** SUPPLIED MATERIAL follows **
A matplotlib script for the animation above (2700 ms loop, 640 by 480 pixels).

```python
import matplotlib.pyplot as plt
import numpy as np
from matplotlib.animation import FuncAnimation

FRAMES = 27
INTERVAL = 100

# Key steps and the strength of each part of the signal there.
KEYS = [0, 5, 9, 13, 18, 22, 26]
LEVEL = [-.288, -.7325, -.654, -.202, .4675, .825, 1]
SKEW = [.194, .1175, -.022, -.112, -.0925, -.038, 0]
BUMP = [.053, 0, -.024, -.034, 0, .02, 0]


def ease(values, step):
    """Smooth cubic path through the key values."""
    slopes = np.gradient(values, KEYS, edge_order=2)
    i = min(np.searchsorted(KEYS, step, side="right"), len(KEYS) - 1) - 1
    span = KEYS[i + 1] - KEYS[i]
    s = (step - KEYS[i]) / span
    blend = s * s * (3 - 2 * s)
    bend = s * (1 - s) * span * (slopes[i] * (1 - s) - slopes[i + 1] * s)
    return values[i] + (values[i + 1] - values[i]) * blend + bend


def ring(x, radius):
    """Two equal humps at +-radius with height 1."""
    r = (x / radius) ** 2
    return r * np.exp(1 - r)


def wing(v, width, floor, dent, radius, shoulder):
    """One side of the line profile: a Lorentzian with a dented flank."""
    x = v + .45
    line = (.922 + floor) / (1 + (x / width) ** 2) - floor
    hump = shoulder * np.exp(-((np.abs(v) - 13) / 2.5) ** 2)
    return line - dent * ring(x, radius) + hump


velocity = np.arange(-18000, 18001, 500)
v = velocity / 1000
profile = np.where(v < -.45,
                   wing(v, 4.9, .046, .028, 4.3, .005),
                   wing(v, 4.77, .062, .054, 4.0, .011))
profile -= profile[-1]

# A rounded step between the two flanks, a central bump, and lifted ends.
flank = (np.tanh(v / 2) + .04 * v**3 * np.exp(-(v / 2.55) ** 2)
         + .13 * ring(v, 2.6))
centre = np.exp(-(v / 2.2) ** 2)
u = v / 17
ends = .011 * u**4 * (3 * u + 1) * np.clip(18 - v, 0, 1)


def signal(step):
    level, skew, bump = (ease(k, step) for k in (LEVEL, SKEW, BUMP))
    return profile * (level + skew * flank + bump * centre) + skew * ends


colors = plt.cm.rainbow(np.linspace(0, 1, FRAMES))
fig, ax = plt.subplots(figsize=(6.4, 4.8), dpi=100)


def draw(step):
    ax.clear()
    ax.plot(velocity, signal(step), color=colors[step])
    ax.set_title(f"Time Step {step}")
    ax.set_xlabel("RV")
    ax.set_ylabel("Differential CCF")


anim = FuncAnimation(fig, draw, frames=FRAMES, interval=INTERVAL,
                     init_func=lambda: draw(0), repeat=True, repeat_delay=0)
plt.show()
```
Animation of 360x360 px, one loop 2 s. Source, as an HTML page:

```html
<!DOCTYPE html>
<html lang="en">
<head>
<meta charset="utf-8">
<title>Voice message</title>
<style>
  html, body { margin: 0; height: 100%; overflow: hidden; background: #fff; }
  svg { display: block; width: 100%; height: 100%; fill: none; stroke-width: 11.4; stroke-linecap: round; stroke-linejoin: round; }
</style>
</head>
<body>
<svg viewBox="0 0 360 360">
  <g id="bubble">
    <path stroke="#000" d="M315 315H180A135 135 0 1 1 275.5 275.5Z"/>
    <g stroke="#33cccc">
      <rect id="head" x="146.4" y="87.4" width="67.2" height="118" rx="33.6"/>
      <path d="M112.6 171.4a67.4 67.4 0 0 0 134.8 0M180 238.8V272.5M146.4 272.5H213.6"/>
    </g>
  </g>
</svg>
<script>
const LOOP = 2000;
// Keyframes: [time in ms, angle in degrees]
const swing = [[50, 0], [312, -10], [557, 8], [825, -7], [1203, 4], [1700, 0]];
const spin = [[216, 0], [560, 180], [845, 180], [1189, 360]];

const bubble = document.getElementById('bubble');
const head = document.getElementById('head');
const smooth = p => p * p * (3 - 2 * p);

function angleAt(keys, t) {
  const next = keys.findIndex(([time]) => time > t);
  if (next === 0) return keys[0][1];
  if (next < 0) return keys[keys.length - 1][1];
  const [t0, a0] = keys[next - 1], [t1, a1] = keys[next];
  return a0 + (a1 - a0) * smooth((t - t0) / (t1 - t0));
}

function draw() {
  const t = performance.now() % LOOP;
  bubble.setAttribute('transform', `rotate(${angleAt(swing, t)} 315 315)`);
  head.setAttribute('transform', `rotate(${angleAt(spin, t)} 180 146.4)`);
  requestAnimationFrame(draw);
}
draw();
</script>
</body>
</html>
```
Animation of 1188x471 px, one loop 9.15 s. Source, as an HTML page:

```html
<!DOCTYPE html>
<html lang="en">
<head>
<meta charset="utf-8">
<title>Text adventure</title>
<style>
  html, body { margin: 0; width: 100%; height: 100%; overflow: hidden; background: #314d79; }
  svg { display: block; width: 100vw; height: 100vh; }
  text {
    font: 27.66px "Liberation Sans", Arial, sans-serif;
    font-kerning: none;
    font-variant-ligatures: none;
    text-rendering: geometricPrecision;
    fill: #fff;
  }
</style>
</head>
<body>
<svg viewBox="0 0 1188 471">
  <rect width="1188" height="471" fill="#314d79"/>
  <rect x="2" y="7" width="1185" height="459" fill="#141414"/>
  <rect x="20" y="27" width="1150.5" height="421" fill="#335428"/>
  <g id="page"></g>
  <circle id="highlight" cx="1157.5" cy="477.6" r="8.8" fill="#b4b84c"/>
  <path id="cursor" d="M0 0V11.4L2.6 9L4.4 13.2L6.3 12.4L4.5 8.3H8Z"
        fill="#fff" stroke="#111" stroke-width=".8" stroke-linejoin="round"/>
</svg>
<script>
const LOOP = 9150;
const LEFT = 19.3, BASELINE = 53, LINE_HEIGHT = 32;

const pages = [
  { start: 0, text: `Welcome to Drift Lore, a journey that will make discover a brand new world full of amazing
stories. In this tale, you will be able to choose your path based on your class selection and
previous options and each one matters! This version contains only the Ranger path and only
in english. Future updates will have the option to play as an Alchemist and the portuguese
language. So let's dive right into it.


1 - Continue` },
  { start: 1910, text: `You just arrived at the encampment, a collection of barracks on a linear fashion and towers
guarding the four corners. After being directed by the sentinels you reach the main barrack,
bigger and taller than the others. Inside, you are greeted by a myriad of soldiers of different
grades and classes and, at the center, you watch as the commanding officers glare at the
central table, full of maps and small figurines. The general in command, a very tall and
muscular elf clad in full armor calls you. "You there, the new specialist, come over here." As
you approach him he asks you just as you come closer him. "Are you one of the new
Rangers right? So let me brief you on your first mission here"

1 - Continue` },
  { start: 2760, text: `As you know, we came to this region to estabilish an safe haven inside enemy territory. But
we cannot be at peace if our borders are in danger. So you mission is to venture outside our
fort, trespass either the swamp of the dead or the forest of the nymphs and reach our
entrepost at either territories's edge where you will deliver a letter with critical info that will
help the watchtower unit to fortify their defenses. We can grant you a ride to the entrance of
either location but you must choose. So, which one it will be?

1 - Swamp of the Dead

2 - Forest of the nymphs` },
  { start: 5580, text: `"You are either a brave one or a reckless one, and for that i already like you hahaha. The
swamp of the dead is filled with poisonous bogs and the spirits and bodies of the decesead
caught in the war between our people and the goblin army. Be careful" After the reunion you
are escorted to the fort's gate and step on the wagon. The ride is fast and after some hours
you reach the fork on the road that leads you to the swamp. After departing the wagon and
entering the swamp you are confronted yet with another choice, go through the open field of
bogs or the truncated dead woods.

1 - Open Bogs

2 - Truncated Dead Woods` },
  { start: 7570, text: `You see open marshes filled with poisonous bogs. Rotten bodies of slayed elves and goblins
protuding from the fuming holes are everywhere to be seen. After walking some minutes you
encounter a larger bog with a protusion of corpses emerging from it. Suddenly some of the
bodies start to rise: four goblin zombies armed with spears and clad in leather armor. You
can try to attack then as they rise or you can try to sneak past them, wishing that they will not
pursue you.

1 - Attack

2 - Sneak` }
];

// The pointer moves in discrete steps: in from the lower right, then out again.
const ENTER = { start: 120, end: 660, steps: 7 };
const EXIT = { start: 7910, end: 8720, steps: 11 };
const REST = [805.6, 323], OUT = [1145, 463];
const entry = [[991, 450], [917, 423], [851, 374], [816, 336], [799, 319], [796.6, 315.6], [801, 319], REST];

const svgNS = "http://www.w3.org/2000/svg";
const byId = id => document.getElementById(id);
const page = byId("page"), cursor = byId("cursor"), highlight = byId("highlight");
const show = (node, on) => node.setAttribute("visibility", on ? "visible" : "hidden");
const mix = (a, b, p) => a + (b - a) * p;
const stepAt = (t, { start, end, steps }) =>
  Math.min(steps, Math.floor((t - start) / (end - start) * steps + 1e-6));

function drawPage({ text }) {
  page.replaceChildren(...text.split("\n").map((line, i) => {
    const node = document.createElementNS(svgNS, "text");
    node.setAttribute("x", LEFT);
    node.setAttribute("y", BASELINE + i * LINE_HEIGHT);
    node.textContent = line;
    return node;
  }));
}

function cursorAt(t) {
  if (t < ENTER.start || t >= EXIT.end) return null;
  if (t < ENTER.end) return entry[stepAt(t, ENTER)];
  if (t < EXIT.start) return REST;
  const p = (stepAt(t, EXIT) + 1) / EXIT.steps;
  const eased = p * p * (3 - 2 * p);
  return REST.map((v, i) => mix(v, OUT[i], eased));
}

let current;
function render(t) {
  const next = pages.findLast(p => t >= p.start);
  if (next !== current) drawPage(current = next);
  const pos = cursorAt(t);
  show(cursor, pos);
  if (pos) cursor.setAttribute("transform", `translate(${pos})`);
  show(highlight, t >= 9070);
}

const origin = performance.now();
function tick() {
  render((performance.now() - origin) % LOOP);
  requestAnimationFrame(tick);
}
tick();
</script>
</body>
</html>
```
** End of SUPPLIED MATERIAL **
PROBLEM DETAILS: Scan the material above for the word "signal", and copy each line where it appears.

THE ANSWER:
# Key steps and the strength of each part of the signal there.
def signal(step):
    ax.plot(velocity, signal(step), color=colors[step])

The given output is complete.